WORK ITEM => Each line below containing the word "words" needs to be shown.

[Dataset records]
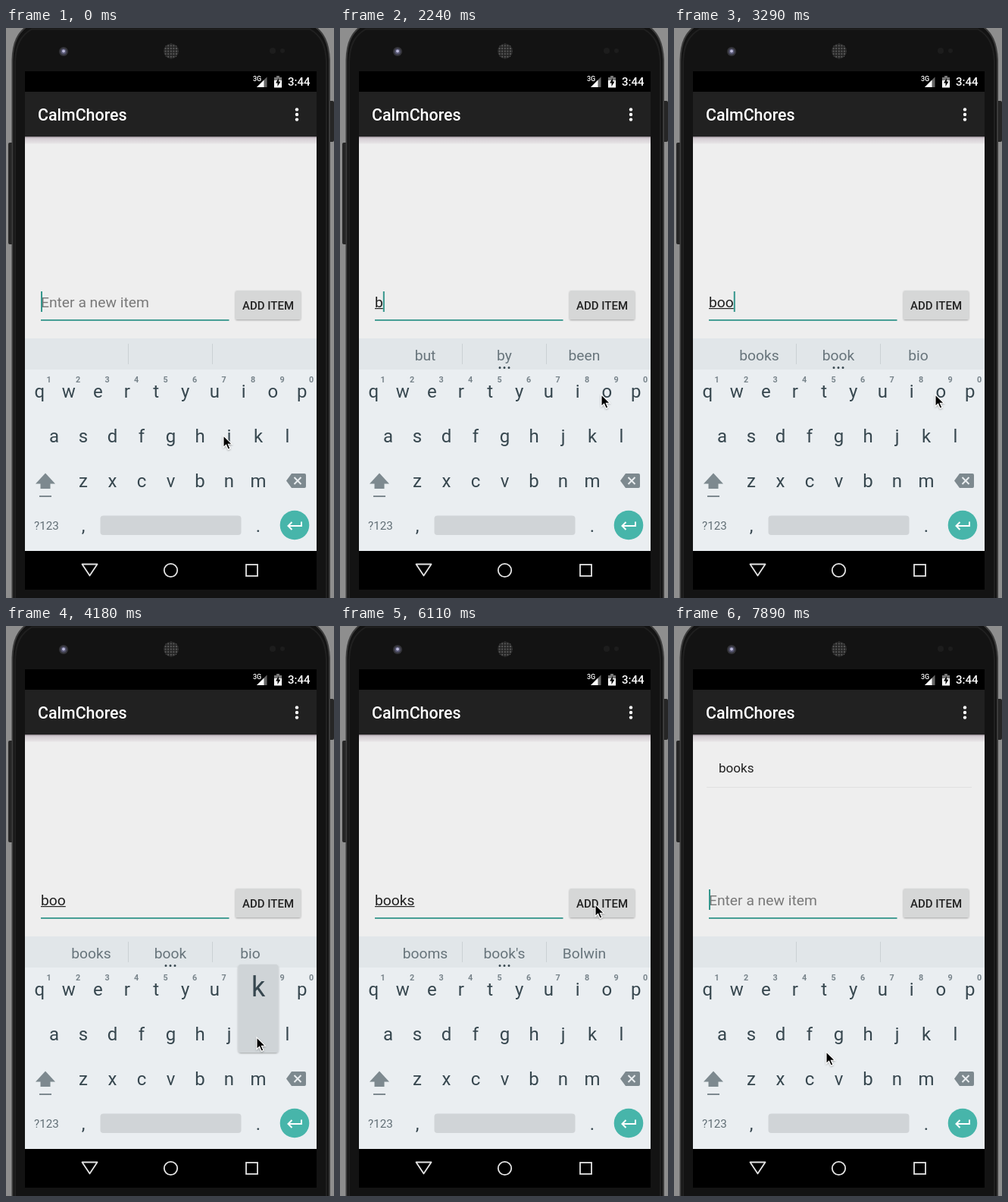
An HTML page that plays this animation: 433 by 751 pixels, repeating every 8 s.

```html
<!DOCTYPE html>
<html lang="en">
<head>
<meta charset="utf-8">
<title>To-do list</title>
<style>
  html, body { margin: 0; width: 100%; height: 100%; overflow: hidden; background: #8e8e8e; }
  svg { display: block; width: 433px; height: 751px; font-family: Roboto, sans-serif; }
  .medium { font-weight: 500; }
  .mid { text-anchor: middle; }
  .key { font-size: 24px; fill: #37474f; text-anchor: middle; }
  .digit { font-size: 10.8px; font-weight: 700; fill: #78848b; text-anchor: middle; }
  .word { font-size: 19.25px; fill: #67747b; text-anchor: middle; }
  .field { font-size: 19.25px; }
</style>
</head>
<body>
<svg viewBox="0 0 433 751">
  <defs>
    <linearGradient id="barShadow" x2="0" y2="1">
      <stop offset="0" stop-color="#8d838a"/>
      <stop offset=".22" stop-color="#d3ccd2"/>
      <stop offset=".85" stop-color="#e5e2e4"/>
      <stop offset="1" stop-color="#eee"/>
    </linearGradient>
    <pattern id="mesh" width="3.6" height="3.6" patternUnits="userSpaceOnUse">
      <circle cx="1.8" cy="1.8" r="1.15" fill="#5b5b5b"/>
    </pattern>
    <filter id="soft" x="-20%" y="-20%" width="140%" height="150%">
      <feDropShadow dx="0" dy="1" stdDeviation=".8" flood-opacity=".32"/>
    </filter>
  </defs>

  <!-- device -->
  <rect width="433" height="751" fill="#8e8e8e"/>
  <rect x="3" y="151" width="7" height="134" rx="2" fill="#262626"/>
  <rect x="426" y="96" width="7" height="54" rx="2" fill="#262626"/>
  <path d="M8.500 760V42C9 20 15 6 30 -4H405C420 6 426 20 427 42V760Z" fill="#131313" stroke="#3b3b3b" stroke-width="2"/>
  <path d="M12 760V44C13 23 19 10 34 1.500H401C416 10 422 23 423 44V760" fill="none" stroke="#202020" stroke-width="2"/>
  <circle cx="76" cy="31" r="6" fill="#35353b"/>
  <circle cx="76" cy="31" r="3.800" fill="#55556f"/>
  <circle cx="76" cy="30.500" r="2" fill="#b9b8d8"/>
  <circle cx="218" cy="30.500" r="10" fill="#242424"/>
  <circle cx="218" cy="30.500" r="10" fill="url(#mesh)"/>
  <circle cx="352" cy="30" r="4" fill="#1d1d1d"/>
  <circle cx="365" cy="30" r="3" fill="#1d1d1d"/>

  <!-- status bar and title -->
  <rect x="25" y="57" width="385" height="683"/>
  <g fill="#fff">
    <text class="medium" x="326" y="70" font-size="9">3G</text>
    <path d="M331 78L344.500 64.500V78Z" fill="#666"/>
    <path d="M331 78L340.500 68.500V78Z"/>
    <path d="M354 65h3v-2h4v2h3v5h-10Z" fill="#777"/>
    <path d="M354 69h10v9.500h-10Z"/>
    <path d="M360 66l-4 6.500h2.500v4.500l4-6.500h-2.500Z" fill="#000"/>
    <text class="medium" x="372" y="76" font-size="15">3:44</text>
    <rect x="25" y="84" width="385" height="59" fill="#212121"/>
    <text class="medium" x="42" y="122" font-size="21.400">CalmChores</text>
    <circle cx="384" cy="107.400" r="2.200"/>
    <circle cx="384" cy="114" r="2.200"/>
    <circle cx="384" cy="120.600" r="2.200"/>
  </g>

  <!-- content -->
  <rect x="25" y="143" width="385" height="267" fill="#eee"/>
  <rect x="25" y="143" width="385" height="10" fill="url(#barShadow)"/>
  <g id="listItem">
    <text x="59" y="193" font-size="17.100" fill="#212121">books</text>
    <path d="M43 212.500H393" stroke="#e0e0e0"/>
  </g>
  <text id="hint" class="field" x="46" y="368" fill="#787878">Enter a new item</text>
  <text id="typed" class="field" x="46" y="368" fill="#212121"></text>
  <rect id="composing" x="46" y="369" height="1.200" fill="#212121"/>
  <rect id="caret" y="347" width="2" height="27" fill="#35968c"/>
  <rect x="46" y="384" width="248.500" height="1.800" fill="#35968c"/>
  <rect id="button" x="303" y="346" width="86" height="38" rx="2" filter="url(#soft)"/>
  <text class="medium mid" x="346" y="371" font-size="15" fill="#212121">ADD ITEM</text>

  <!-- keyboard -->
  <rect x="25" y="409" width="385" height="42" fill="#e1e6e9"/>
  <rect x="25" y="450" width="385" height="239" fill="#eaeef1"/>
  <path d="M161.500 416V443M272.500 416V443" stroke="#cbd1d4"/>
  <g id="words">
    <text class="word" x="112.500" y="438"></text>
    <text class="word" x="217" y="438"></text>
    <text class="word" x="322.500" y="438"></text>
    <path d="M211 447.500h0M217 447.500h0M223 447.500h0" stroke="#37474f" stroke-width="3" stroke-linecap="round"/>
  </g>
  <g id="keys"></g>
  <g fill="#7d898f">
    <path d="M52 586.500L65 600.500H58.500V607H45.500V600.500H39Z"/>
    <rect x="44" y="616" width="16" height="2"/>
    <path d="M377 587H394Q396 587 396 589V604Q396 606 394 606H377L370 596.500Z"/>
    <path d="M380.500 592l9 9m0-9l-9 9" stroke="#eaeef1" stroke-width="2"/>
  </g>
  <text class="mid" x="53.500" y="661" font-size="15.200" fill="#626f76">?123</text>
  <text class="key" x="102" y="664">,</text>
  <text class="key" x="333" y="664">.</text>
  <rect x="124.500" y="642.500" width="186" height="25.500" rx="4" fill="#d0d4d7"/>
  <circle cx="381" cy="655" r="19.300" fill="#47b5aa"/>
  <path d="M390 650.500V656H373M377.500 651L372.500 656L377.500 661" fill="none" stroke="#fff" stroke-width="2"/>
  <g fill="none" stroke="#e4e4e4" stroke-width="1.800">
    <path d="M100.500 706.500H120.500L110.500 721.500Z" stroke-linejoin="round"/>
    <circle cx="217.500" cy="714.500" r="8.700"/>
    <rect x="317" y="707" width="15" height="15"/>
  </g>

  <g id="popup">
    <rect x="-26.500" y="-100" width="53" height="116" rx="4" fill="#cfd4d7" filter="url(#soft)"/>
    <text class="key" y="-58.500" style="font-size:36px"></text>
  </g>
  <path id="pointer" d="M0 0V15.500L3.600 12.200L6.200 18.200L8.900 17L6.300 11.200H11.200Z" stroke="#fff" stroke-width="1.100" filter="url(#soft)"/>
</svg>
<script>
const LOOP = 8000, TICK = 148.86;
const $ = id => document.getElementById(id);

// Tables below are keyed by tick.
const typing = [[0, ""], [8, "b"], [17, "bo"], [22, "boo"], [29, "book"], [36, "books"], [44, ""]];
const suggestions = [
  [0, ""], [9, "but by been"], [17, "boy bo box"], [22, "books book bio"],
  [30, "boom books boon"], [36, "booms book's Bolwin"], [44, ""]
];
const presses = [
  [0, ""], [7, "b"], [9, ""], [16, "o"], [17, ""], [21, "o"], [22, ""],
  [28, "k"], [30, ""], [35, "s"], [36, ""]
];
const buttonColors = [[0, "#d6d7d7"], [43, "#bfc0c0"], [44, "#c7c8c8"], [45, "#cfd0d0"], [46, "#d6d7d7"]];
const pointerPath = [
  [0, 287, 537], [4, 304, 612], [7, 253, 601], [9, 253, 601], [13, 345, 483],
  [22, 345, 483], [28, 331, 542], [30, 331, 542], [33, 99, 539], [36, 99, 539],
  [41, 337, 367], [47, 337, 367], [49, 206, 525], [50, 206, 525], [51, 203, 583], [53, 201, 561]
];

const keys = {};
function addText(cls, x, y, text) {
  const node = document.createElementNS("http://www.w3.org/2000/svg", "text");
  node.setAttribute("class", cls);
  node.setAttribute("x", x);
  node.setAttribute("y", y);
  node.textContent = text;
  $("keys").append(node);
}
[["qwertyuiop", 44.25, 487], ["asdfghjkl", 63.5, 546], ["zxcvbnm", 102, 605]].forEach(([row, left, y]) =>
  [...row].forEach((letter, i) => {
    const x = left + 38.5 * i;
    keys[letter] = [x, y];
    addText("key", x, y, letter);
  }));
[..."1234567890"].forEach((digit, i) => addText("digit", 56.5 + 38.5 * i, 467, digit));

const latest = (table, tick) => table.findLast(row => row[0] <= tick);
const show = (node, on) => node.setAttribute("visibility", on ? "visible" : "hidden");

function pointerAt(tick) {
  const from = latest(pointerPath, tick);
  const to = pointerPath[pointerPath.indexOf(from) + 1] || from;
  const p = (tick - from[0]) / (to[0] - from[0] || 1);
  const eased = p * p * (3 - 2 * p);
  return [1, 2].map(i => from[i] + (to[i] - from[i]) * eased);
}

function draw(tick) {
  const [typedAt, text] = latest(typing, tick);
  $("typed").textContent = text;
  const width = text ? $("typed").getComputedTextLength() : 0;
  $("composing").setAttribute("width", width);
  $("caret").setAttribute("x", 46 + width);
  show($("caret"), (tick - typedAt) * TICK % 1000 < 500);
  show($("hint"), !text);
  show($("listItem"), tick >= 44);

  const words = latest(suggestions, tick)[1];
  show($("words"), words);
  $("words").querySelectorAll("text").forEach((node, i) => node.textContent = words.split(" ")[i] || "");

  const letter = latest(presses, tick)[1];
  show($("popup"), letter);
  if (letter) {
    $("popup").setAttribute("transform", `translate(${keys[letter]})`);
    $("popup").querySelector("text").textContent = letter;
  }
  $("button").setAttribute("fill", latest(buttonColors, tick)[1]);
  $("pointer").setAttribute("transform", `translate(${pointerAt(tick)})`);
}

let shown = -1;
function frame() {
  const tick = Math.floor(performance.now() % LOOP / TICK);
  if (tick !== shown) draw(shown = tick);
  requestAnimationFrame(frame);
}
frame();
</script>
</body>
</html>
```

SOLVED EXERCISE =>
  <g id="words">
  const words = latest(suggestions, tick)[1];
  show($("words"), words);
  $("words").querySelectorAll("text").forEach((node, i) => node.textContent = words.split(" ")[i] || "");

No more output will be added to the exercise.